After a brief hiatus, we've back, with a discussion of the new books available at... what's this week's university? Well, it was going to be St. Thomas University, or New Brunswick University, but both of these libraries don't allow searching from anyone who is not a student or faculty member, which is a rather unfriendly, elitist thing to do. And Moncton University is a French school, and while I have nothing against the language, the nontrivial effort it would require me to translate the page prohibits me from picking it. So that's it for New Brunswick. Next, then: The Memorial University of Newfoundland, after the break.

Friday, May 3, 2013

Friday Quotations: And sometimes, you just pick the book closest to you, so you can write it down, and get back to work

"When one wants to study men, one must consider those around one. But to study man, one must extend the range of one's vision. One must first observe the differences in order to discover the properties." --Jean-Jacques Rousseau, On the Origin of Language.

Later Days.

A Word on Game of Thrones


Okay, more seriously, I'd like to start off by saying that this post isn't going to make much sense for people NOT at least watching Game of Thrones.
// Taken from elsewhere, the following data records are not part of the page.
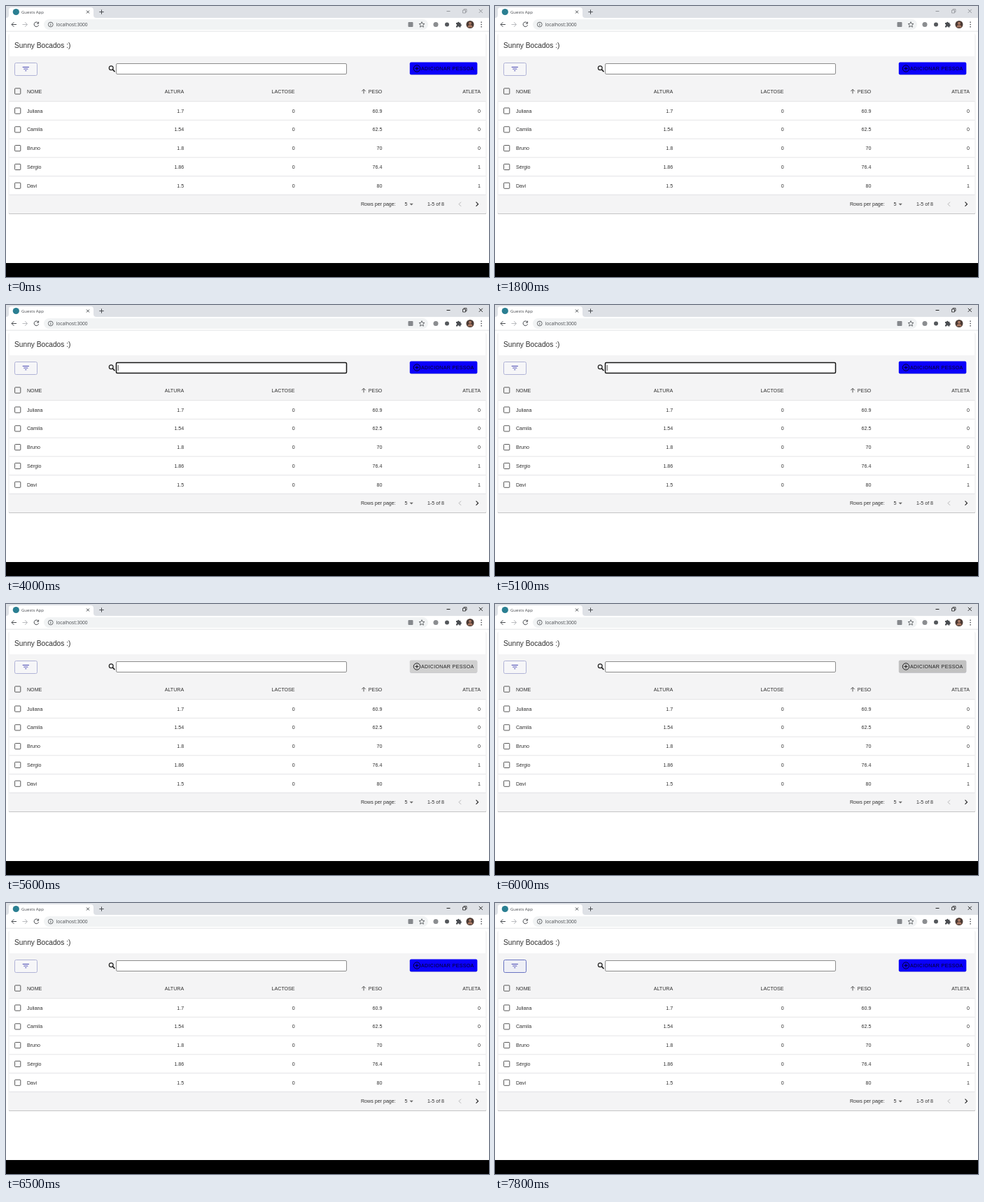
An HTML page that plays this animation: 690 by 388 pixels, repeating every 8000 ms.

```html
<!DOCTYPE html>
<html lang="pt">
<head>
<meta charset="utf-8">
<title>Guests App</title>
<style>
html, body { margin: 0; width: 100%; height: 100%; overflow: hidden; background: #fff; }
svg { display: block; width: 100%; height: 100%; }
text { font: 7.1px "Liberation Sans", Arial, sans-serif; fill: #303030; white-space: pre; }
.chrome { font-family: "Open Sans", sans-serif; fill: #45484c; }
.line { fill: none; stroke: #4a4d51; stroke-width: 1; }
.end { text-anchor: end; }
</style>
</head>
<body>
<svg id="stage" viewBox="0 0 690 388">
  <!-- browser frame -->
  <path fill="#dee1e6" d="M0 0H690V17H0z"/>
  <path fill="#fff" d="M0 17Q4 17 4 13V6Q4 2 8 2H121Q125 2 125 6V13Q125 17 129 17z"/>
  <circle cx="14.3" cy="8.5" r="4.6" fill="#2b7f92"/>
  <text class="chrome" x="22" y="10.8" style="font-size:6px">Guests App</text>
  <path class="line" d="M115 6.5l4 4m0-4l-4 4M133.3 8.5h6.4m-3.2-3.2v6.4"/>
  <g id="controls" class="line">
    <path d="M629.5 7.5h5"/>
    <path d="M652.5 6h4v4h-4zM654 6V4.6h4v4h-1.5" stroke-width=".8"/>
    <path d="M675.8 4.8l5 5m0-5l-5 5"/>
  </g>
  <rect x="54" y="19" width="549" height="15" rx="7.5" fill="#f1f3f4"/>
  <path stroke="#e2e4e6" d="M0 36.2H690"/>
  <path class="line" d="M15 26.5H8m3.3-3.3L8 26.5l3.3 3.3"/>
  <path class="line" style="stroke:#b9bbbe" d="M23.5 26.5h7m-3.3-3.3l3.3 3.3-3.3 3.3"/>
  <path class="line" d="M46 24.2A3.3 3.3 0 1 0 46.6 27.3M46.6 22.7V25.2H44"/>
  <circle class="line" cx="63.8" cy="26.5" r="3.4" style="stroke-width:.8"/>
  <path class="line" d="M63.8 26v2.3m0-4v.9" style="stroke-width:.9"/>
  <text class="chrome" x="71.6" y="28.9" style="font-size:6.7px">localhost:3000</text>
  <rect x="574.5" y="23" width="7" height="7" rx="1" fill="#85888c"/>
  <path class="line" style="stroke-width:.8" d="M594 22.7l1.1 2.6 2.8.2-2.1 1.9.6 2.8-2.4-1.5-2.4 1.5.6-2.8-2.1-1.9 2.8-.2z"/>
  <circle cx="614" cy="26.5" r="3.5" fill="#8b8d90"/>
  <circle cx="630" cy="26.5" r="3" fill="#55585c"/>
  <path id="puzzle" fill="#4a4d51"/>
  <circle cx="663" cy="26.5" r="5.5" fill="#4b3a34"/>
  <path fill="#a97862" d="M663 22.7a2 2 0 0 1 0 4a2 2 0 0 1 0-4M659.5 30.5a3.5 3.3 0 0 1 7 0z"/>
  <path fill="#4a4d51" d="M678.4 22.6h1.4v1.4h-1.4zm0 3.2h1.4v1.4h-1.4zm0 3.2h1.4v1.4h-1.4z"/>

  <!-- card -->
  <rect x="3.5" y="40" width="683" height="258" rx="2" fill="#e9e9ea"/>
  <rect x="4" y="296" width="682" height="1.9" rx="1" fill="#c4c4c5"/>
  <rect x="4.5" y="39" width="681" height="258" rx="2" fill="#fff"/>
  <path fill="#f4f4f5" d="M4.5 72H685.5V136.5H4.5zM4.5 270.3H685.5V297H4.5z"/>
  <text x="12" y="59.7" style="font-size:10.2px">Sunny Bocados :)</text>
  <rect id="filter" x="12.5" y="81.5" width="32" height="18" rx="2"/>
  <path d="M23.7 87.5h9.2m-7.7 2.6h6.2m-4.1 2.6h2" stroke="#4a4ab4" stroke-width="1"/>
  <g class="line" style="stroke:#1c1c1c;stroke-width:1.2">
    <circle cx="150.2" cy="88.8" r="2.9"/>
    <path d="M152.3 90.9l3.2 3.2" stroke-width="1.5"/>
  </g>
  <rect id="field" x="157.5" y="82.5" width="329" height="15" rx="1.5" fill="#fff"/>
  <path id="caret" d="M160.2 86v8" stroke="#222" stroke-width=".8"/>
  <rect x="577" y="81.3" width="96.2" height="17.5" rx="2" fill="#bcbcc4"/>
  <rect id="button" x="576.8" y="80.5" width="96.5" height="17.7" rx="2"/>
  <g opacity=".84">
    <g class="line" style="stroke:#000">
      <circle cx="587" cy="89.5" r="4.7"/>
      <path d="M584.5 89.5h5m-2.5-2.5v5"/>
    </g>
    <text x="593" y="92.1" style="letter-spacing:.045em;fill:#000">ADICIONAR PESSOA</text>
  </g>
  <g id="table"></g>
  <path class="line" style="stroke:#555" d="M511 125.4v-6m-2.7 2.7l2.7-2.7 2.7 2.7"/>

  <!-- pagination -->
  <text x="507" y="286.4">Rows per page:</text>
  <text x="569.6" y="286.4">5</text>
  <path fill="#6a6a6a" d="M576.6 282.8h5.2l-2.6 2.7z"/>
  <text x="602" y="286.4">1-5 of 8</text>
  <path class="line" style="stroke:#b5b5b6" d="M650 280.7l-3 3 3 3"/>
  <path class="line" style="stroke:#222;stroke-width:1.2" d="M671.5 280.7l3 3-3 3"/>
  <path d="M0 368H690V388H0z"/>
</svg>
<script>
const $ = id => document.getElementById(id);

$('puzzle').setAttribute('d', 'M643 24h2a1.3 1.3 0 0 1 2.6 0h1.9v2.1a1.3 1.3 0 0 1 0 2.6v1.8h-2a1.2 1.2 0 0 0-2.4 0h-2.1v-2a1.2 1.2 0 0 0 0-2.4z');

const rows = [
  ['NOME', 'ALTURA', 'LACTOSE', 'PESO', 'ATLETA'],
  ['Juliana', 1.7, 0, 60.9, 0],
  ['Camila', 1.54, 0, 62.5, 0],
  ['Bruno', 1.8, 0, 70, 0],
  ['Sérgio', 1.86, 0, 76.4, 1],
  ['Davi', 1.5, 0, 80, 1]
];
const columns = [30, 254.2, 412.6, 537.4, 678];

$('table').innerHTML = rows.map((cells, i) => {
  const y = i ? 123.3 + 26.78 * i : 122;
  const divider = 136.6 + 26.74 * i;
  return `<rect class="line" x="12.6" y="${y - 4.1}" width="8.2" height="8.2" rx=".8" style="stroke:#585858"/>
    <path d="M4.5 ${divider}H685.5" stroke="#dedee0" stroke-width=".8"/>` +
    cells.map((cell, c) =>
      `<text x="${columns[c]}" y="${y + 2.5}" class="${c ? 'end' : ''}">${cell}</text>`).join('');
}).join('');

const clamp = x => Math.min(1, Math.max(0, x));
const ramp = (t, from, to) => clamp((t - from) / (to - from));
const mix = (a, b, k) => a.map((v, i) => Math.round(v + (b[i] - v) * k));
const BLUE = [11, 0, 250], HOVER = [213, 213, 213], PRESSED = [193, 193, 193];

function draw(now) {
  const t = Math.floor(now % 8000 / 100) * 100;
  const focused = t >= 3700 && t < 5600;
  const caretOn = focused && (t < 4500 || t >= 5000 && t < 5500);
  const hover = ramp(t, 5100, 5300) - ramp(t, 6200, 6400);
  const press = ramp(t, 5500, 5900) - ramp(t, 6000, 6400);
  const filterHover = t >= 7800;

  $('controls').style.stroke = t < 2300 ? '#92959a' : '#222';
  $('field').style.stroke = focused ? '#161616' : '#808080';
  $('field').style.strokeWidth = focused ? 1.5 : .9;
  $('caret').style.display = caretOn ? '' : 'none';
  $('button').style.fill = `rgb(${mix(BLUE, mix(HOVER, PRESSED, press), hover)})`;
  $('filter').style.stroke = filterHover ? '#6973c2' : '#b0b3d6';
  $('filter').style.fill = filterHover ? '#eeeff6' : '#f6f6f8';
  requestAnimationFrame(draw);
}
draw(performance.now());
</script>
</body>
</html>
```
So if that's you, well, I guess you'll have to content yourself with today's Friday Quotation instead. My apologies, and thanks for your understanding.

Is everyone left a GoT fan, then?  Good. (Warning: mild spoilers ahead for the Unsullied who haven't read the books.)